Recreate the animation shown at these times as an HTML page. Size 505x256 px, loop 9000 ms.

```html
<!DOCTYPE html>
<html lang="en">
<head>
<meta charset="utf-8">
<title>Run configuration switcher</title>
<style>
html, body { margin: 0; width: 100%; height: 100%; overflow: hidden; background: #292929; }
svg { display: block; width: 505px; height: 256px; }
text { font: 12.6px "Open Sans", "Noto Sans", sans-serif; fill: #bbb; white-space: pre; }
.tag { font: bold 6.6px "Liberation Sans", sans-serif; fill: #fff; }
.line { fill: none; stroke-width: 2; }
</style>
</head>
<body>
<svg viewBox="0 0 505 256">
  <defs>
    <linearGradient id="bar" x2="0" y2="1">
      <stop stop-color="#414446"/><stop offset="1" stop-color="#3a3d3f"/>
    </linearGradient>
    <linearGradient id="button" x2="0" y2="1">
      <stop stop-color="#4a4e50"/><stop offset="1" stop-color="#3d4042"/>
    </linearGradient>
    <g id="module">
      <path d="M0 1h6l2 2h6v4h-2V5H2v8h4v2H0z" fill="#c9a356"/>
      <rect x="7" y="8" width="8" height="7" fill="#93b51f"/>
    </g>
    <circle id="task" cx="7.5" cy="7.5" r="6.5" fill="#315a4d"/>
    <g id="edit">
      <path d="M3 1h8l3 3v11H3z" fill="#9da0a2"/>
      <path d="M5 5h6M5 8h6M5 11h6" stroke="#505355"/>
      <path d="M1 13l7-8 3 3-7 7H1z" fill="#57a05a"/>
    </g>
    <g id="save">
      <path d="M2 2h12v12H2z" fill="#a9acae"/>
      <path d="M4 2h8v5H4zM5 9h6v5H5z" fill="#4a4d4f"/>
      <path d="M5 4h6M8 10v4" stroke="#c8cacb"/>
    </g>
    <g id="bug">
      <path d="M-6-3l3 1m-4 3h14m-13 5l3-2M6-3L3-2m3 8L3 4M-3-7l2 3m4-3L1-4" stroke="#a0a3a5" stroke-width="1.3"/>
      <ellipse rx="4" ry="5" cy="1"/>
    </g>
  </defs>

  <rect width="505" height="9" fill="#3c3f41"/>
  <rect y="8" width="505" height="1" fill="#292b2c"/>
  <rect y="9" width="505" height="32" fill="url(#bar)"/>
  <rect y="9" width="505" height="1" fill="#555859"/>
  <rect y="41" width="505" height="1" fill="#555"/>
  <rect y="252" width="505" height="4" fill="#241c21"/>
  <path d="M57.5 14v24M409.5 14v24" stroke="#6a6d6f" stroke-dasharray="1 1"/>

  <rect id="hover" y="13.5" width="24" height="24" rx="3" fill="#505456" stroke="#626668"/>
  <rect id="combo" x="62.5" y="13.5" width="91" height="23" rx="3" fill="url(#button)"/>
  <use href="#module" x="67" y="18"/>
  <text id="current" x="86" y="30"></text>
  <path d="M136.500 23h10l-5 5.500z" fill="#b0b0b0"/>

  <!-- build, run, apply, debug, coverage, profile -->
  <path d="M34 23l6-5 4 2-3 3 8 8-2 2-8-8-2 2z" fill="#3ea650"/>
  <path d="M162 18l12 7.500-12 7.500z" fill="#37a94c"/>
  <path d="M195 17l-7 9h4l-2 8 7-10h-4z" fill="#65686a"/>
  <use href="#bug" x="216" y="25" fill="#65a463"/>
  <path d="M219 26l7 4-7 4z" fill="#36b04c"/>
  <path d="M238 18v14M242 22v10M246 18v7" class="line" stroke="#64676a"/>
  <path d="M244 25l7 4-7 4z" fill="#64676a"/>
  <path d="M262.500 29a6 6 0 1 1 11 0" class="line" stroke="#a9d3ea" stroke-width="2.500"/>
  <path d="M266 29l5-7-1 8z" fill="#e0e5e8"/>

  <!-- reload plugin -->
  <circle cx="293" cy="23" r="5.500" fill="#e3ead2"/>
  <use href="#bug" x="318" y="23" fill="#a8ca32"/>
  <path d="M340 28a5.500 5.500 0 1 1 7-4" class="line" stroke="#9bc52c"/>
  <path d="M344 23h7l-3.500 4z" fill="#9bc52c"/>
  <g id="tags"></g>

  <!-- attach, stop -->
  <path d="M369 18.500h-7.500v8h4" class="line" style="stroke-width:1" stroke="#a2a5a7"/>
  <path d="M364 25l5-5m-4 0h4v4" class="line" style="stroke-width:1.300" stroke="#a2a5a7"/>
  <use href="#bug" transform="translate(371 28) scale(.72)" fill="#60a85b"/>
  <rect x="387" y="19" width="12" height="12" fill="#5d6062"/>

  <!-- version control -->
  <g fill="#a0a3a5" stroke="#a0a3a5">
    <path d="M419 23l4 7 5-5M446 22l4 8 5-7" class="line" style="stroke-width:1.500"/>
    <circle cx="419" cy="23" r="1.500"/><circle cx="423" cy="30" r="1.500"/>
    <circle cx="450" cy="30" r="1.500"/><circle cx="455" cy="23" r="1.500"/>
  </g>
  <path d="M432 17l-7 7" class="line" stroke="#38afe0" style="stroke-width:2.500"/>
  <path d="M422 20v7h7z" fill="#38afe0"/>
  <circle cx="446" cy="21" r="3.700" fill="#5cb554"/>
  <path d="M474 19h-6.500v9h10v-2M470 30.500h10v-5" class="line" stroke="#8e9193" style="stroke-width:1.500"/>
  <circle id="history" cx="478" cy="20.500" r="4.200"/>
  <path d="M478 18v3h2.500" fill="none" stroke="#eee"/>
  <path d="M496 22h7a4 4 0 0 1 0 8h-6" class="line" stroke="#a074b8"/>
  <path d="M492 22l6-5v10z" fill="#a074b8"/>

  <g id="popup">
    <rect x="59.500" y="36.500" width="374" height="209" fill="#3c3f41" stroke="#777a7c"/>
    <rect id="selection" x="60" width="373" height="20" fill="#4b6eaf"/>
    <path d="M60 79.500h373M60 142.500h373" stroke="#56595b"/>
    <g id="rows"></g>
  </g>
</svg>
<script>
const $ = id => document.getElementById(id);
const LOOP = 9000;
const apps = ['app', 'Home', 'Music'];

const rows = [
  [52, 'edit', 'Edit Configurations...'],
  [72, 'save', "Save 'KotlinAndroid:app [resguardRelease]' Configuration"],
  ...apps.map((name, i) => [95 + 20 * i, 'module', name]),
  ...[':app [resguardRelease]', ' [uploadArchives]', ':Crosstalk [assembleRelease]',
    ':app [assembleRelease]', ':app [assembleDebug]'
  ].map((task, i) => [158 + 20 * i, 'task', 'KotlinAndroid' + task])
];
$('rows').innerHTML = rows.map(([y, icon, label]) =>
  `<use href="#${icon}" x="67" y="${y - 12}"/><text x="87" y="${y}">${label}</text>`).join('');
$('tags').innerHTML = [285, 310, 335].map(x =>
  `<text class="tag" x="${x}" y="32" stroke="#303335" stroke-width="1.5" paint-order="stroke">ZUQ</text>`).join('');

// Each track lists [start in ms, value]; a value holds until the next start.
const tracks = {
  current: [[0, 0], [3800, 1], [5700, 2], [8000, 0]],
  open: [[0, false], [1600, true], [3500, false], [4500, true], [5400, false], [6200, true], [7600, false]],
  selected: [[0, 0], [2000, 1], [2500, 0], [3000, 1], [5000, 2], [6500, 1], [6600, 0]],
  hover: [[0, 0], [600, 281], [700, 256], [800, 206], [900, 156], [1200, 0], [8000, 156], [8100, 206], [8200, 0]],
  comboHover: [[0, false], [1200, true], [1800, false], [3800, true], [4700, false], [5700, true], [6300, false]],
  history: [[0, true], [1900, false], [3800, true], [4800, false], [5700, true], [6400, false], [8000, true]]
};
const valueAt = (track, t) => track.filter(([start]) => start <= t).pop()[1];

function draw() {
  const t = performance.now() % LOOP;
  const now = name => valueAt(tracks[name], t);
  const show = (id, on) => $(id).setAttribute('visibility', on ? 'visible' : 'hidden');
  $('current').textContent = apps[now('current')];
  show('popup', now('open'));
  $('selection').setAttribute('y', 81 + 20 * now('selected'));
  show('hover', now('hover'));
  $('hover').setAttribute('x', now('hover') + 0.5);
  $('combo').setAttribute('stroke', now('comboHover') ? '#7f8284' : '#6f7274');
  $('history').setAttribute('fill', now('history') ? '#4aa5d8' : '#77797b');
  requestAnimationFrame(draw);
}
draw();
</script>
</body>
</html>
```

Aim of the task -
Report every line containing the word "draw" from the listing above.

Response for this exercise -
function draw() {
  requestAnimationFrame(draw);
draw();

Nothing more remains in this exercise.